Material to process
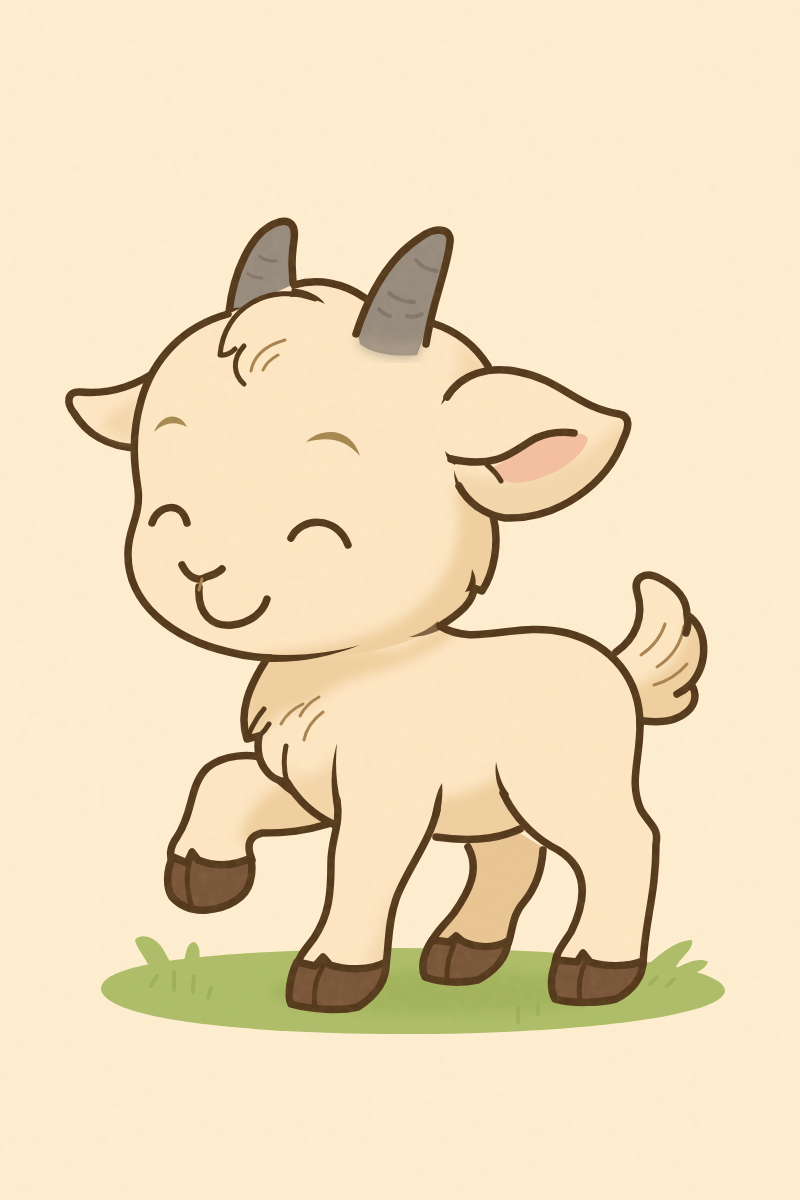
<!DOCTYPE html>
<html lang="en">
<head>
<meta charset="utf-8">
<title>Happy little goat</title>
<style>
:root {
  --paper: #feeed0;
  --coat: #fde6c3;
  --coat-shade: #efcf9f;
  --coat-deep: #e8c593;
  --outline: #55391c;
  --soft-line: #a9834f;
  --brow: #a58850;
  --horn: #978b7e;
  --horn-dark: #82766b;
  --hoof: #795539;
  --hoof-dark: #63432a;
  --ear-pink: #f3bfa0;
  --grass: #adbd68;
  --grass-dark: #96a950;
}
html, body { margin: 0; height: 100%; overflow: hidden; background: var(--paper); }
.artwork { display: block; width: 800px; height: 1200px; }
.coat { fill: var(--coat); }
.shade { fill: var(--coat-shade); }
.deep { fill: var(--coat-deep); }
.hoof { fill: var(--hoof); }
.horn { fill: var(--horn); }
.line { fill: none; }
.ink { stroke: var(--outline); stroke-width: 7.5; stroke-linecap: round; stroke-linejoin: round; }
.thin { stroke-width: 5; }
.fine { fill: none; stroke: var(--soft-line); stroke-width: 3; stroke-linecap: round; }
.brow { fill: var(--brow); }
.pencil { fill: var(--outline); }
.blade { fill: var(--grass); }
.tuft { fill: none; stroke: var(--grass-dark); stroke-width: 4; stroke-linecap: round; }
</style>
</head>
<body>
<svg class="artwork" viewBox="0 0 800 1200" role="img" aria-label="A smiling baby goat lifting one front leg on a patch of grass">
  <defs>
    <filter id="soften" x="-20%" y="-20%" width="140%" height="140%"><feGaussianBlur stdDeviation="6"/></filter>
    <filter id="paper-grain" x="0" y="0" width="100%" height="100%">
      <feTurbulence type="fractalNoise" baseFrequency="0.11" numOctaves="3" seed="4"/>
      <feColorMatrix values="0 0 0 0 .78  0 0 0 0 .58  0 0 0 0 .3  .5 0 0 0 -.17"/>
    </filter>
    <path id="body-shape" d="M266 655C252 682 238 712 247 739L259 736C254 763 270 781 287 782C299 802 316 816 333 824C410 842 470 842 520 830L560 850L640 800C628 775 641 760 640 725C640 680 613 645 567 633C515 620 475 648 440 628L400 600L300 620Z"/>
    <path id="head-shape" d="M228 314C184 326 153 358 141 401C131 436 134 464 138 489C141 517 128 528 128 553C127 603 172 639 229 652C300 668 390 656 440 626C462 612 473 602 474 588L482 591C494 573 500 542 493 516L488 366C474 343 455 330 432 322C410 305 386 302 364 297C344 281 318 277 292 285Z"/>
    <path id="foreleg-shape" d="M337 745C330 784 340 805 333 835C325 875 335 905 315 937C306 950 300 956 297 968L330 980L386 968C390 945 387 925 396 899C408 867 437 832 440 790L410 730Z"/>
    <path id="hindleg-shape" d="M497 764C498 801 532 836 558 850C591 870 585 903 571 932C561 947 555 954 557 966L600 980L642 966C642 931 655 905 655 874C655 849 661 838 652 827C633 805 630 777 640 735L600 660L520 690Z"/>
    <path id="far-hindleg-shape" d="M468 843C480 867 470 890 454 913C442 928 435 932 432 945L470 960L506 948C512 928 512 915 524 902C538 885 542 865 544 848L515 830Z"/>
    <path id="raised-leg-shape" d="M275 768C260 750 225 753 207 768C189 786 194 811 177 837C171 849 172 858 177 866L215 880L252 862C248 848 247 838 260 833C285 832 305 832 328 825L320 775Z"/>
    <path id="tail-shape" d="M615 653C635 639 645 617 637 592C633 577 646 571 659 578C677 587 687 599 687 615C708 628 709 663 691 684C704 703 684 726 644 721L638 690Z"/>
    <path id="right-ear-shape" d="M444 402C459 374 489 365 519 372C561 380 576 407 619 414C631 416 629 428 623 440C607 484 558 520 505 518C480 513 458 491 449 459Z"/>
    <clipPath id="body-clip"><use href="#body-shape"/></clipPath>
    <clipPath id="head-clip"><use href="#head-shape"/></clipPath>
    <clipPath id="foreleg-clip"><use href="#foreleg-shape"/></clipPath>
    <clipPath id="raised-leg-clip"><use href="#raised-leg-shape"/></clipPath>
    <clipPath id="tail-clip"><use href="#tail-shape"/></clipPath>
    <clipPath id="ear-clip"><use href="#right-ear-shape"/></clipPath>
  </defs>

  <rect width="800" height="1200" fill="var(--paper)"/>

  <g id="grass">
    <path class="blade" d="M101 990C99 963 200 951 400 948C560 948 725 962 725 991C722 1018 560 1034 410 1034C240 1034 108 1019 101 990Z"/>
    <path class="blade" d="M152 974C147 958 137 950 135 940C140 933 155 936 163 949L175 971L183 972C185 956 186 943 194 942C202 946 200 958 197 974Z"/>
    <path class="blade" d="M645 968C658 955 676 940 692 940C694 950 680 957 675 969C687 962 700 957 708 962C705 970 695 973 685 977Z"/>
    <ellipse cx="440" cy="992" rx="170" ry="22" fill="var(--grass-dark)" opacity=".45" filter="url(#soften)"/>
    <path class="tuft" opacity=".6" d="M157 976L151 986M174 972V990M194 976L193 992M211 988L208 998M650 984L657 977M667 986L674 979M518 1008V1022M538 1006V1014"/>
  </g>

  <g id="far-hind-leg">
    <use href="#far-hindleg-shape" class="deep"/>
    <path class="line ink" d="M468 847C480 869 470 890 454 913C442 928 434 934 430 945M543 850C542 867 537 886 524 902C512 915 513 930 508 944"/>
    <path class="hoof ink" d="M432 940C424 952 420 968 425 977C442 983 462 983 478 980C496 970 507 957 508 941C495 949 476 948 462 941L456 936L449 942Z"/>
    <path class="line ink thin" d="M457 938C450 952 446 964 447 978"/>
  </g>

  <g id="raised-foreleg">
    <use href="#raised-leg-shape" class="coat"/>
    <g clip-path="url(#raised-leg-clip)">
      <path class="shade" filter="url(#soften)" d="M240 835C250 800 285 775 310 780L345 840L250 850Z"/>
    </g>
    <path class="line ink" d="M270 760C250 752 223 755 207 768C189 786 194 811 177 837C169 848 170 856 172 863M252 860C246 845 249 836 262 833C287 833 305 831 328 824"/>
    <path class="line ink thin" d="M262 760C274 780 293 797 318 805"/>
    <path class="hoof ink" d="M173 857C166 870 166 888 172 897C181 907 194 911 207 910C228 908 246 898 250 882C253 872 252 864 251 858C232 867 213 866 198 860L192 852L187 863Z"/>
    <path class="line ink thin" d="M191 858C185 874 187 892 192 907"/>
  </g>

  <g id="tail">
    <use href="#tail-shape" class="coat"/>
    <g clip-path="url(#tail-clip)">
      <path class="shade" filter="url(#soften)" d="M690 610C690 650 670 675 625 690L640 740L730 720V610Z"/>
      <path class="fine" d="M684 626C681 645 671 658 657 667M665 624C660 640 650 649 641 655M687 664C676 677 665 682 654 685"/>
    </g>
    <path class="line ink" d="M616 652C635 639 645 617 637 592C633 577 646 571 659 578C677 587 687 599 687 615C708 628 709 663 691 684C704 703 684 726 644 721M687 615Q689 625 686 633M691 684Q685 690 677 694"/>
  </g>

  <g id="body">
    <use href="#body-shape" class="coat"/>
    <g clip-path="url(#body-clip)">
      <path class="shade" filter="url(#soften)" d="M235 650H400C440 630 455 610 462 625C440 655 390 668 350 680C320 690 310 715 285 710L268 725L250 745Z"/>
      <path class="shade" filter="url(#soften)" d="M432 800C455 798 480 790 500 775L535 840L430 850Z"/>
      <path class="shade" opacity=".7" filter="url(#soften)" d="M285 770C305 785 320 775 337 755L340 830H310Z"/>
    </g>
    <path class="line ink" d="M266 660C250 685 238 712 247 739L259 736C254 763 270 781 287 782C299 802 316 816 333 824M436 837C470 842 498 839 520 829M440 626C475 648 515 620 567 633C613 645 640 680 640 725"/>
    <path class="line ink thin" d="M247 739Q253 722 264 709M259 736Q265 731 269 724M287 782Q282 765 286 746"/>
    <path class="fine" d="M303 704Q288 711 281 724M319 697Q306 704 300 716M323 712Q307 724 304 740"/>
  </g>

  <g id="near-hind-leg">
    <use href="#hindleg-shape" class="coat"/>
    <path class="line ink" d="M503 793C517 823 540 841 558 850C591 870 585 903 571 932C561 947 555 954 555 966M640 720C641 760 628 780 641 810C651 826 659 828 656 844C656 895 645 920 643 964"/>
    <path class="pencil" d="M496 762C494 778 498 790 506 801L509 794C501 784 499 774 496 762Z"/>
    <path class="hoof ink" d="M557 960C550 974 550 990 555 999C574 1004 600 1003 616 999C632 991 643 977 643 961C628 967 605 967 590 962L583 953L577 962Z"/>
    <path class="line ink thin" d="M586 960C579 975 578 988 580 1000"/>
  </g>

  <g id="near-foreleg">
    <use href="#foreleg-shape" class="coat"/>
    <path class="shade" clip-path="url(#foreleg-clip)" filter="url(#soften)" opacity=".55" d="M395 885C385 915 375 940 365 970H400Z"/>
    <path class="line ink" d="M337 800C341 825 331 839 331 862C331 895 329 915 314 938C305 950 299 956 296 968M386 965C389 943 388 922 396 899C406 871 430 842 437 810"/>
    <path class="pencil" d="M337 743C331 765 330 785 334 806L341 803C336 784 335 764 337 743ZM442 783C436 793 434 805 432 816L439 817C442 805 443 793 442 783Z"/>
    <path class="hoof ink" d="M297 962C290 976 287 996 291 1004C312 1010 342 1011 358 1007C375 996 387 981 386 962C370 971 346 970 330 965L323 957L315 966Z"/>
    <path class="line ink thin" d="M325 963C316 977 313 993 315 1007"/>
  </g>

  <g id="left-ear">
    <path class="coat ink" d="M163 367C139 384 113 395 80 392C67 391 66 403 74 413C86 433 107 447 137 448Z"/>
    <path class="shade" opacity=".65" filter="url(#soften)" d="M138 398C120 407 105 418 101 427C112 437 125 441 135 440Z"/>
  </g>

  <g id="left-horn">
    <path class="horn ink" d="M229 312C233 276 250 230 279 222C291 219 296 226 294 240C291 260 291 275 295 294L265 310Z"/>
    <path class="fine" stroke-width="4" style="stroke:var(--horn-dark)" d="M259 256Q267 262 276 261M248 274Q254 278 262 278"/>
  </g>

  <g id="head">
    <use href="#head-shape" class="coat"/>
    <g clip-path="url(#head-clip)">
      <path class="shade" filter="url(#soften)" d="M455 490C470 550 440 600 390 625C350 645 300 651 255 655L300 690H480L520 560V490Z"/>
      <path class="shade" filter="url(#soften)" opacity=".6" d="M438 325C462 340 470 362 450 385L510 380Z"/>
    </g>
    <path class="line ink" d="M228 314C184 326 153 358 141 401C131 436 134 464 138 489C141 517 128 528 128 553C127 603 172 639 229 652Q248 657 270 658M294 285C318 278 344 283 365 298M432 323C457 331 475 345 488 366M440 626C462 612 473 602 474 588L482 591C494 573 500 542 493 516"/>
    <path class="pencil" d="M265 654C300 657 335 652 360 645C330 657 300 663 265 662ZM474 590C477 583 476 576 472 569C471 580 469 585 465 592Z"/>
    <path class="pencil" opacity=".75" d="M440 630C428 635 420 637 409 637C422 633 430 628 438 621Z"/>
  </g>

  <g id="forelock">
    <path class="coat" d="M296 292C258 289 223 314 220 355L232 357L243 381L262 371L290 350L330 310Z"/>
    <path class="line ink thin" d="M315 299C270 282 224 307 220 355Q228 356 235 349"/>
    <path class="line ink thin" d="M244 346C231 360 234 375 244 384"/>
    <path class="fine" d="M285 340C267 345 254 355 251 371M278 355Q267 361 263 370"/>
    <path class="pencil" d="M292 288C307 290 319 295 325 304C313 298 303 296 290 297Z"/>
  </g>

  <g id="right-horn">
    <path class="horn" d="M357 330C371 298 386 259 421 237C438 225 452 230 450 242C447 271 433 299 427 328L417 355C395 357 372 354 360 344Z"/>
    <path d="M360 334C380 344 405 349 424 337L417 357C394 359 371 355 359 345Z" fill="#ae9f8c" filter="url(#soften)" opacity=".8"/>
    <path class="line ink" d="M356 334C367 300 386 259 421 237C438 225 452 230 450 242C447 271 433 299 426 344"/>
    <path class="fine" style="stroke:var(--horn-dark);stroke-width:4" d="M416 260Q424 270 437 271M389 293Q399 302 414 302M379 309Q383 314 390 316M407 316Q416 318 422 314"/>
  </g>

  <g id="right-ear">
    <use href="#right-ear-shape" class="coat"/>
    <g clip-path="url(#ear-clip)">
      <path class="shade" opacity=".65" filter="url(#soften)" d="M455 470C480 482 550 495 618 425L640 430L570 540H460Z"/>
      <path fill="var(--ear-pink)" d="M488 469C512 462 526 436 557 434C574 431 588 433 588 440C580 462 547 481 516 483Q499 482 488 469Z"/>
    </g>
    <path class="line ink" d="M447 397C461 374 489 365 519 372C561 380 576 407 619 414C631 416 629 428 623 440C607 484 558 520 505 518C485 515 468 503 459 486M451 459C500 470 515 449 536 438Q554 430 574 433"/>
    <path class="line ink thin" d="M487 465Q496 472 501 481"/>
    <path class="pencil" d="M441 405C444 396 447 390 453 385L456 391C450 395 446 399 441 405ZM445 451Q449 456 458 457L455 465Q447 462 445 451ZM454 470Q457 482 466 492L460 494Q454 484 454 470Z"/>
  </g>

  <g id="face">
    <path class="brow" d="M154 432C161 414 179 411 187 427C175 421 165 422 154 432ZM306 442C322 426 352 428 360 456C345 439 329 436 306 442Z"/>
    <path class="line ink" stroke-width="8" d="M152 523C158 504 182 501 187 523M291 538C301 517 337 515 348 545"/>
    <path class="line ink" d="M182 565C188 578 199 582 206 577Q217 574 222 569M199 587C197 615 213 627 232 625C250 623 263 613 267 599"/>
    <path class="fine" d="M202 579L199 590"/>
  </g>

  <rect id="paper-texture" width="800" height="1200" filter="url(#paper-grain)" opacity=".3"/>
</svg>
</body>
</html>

* * *

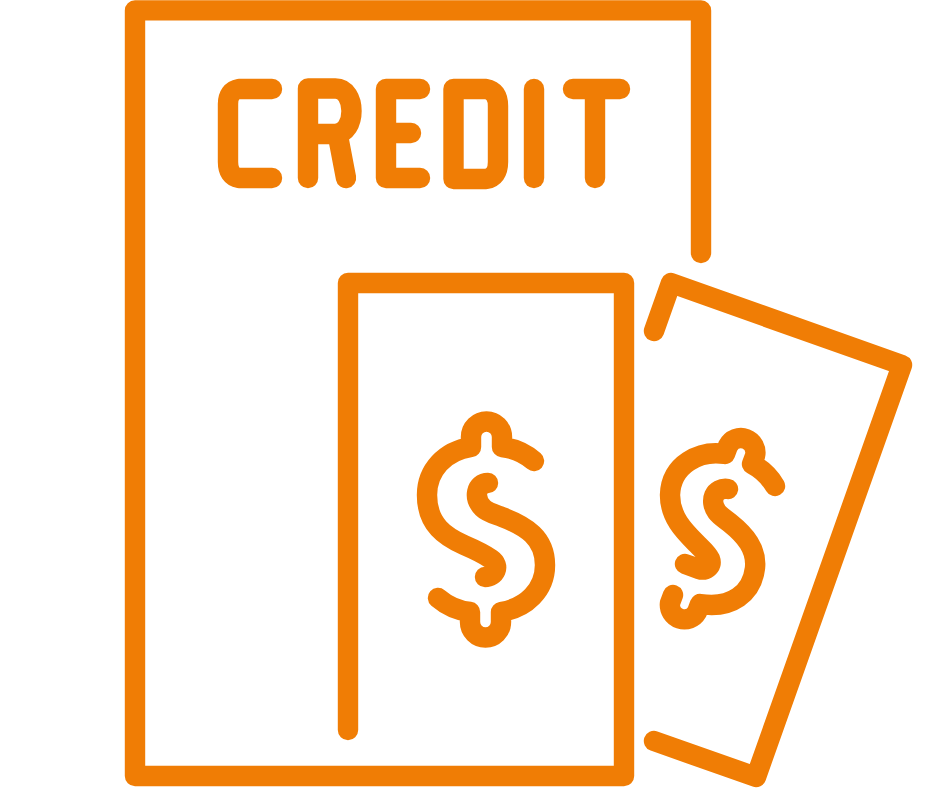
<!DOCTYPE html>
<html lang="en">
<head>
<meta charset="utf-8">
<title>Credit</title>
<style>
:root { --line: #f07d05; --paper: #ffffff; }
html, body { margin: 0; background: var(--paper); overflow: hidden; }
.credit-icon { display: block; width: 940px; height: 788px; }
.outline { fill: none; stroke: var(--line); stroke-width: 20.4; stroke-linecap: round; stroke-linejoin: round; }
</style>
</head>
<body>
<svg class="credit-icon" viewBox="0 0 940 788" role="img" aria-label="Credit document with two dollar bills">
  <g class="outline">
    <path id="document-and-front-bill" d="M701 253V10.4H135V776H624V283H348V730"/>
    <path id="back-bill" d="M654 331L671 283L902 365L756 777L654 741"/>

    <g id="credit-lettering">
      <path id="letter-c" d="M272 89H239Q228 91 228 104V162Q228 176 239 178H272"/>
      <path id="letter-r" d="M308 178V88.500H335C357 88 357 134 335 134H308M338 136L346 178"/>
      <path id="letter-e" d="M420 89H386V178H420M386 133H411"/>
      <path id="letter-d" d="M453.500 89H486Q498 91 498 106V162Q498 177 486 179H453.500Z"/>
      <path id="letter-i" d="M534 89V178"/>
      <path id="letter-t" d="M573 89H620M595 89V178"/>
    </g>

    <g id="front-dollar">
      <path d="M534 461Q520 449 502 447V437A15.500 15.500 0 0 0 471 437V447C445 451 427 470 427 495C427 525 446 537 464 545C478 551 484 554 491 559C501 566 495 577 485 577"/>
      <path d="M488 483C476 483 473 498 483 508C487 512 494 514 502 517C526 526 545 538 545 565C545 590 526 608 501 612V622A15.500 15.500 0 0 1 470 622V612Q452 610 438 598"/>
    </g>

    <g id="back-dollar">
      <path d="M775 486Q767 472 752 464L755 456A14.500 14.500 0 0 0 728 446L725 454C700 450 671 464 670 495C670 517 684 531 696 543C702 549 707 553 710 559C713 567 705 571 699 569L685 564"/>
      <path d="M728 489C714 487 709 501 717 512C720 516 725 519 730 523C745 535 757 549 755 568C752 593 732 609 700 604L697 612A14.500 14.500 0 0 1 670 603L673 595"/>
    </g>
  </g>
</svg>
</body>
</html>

Work to be completed
Please show the lines in the entries above that hold the string "pink".

Answer box
  --ear-pink: #f3bfa0;
      <path fill="var(--ear-pink)" d="M488 469C512 462 526 436 557 434C574 431 588 433 588 440C580 462 547 481 516 483Q499 482 488 469Z"/>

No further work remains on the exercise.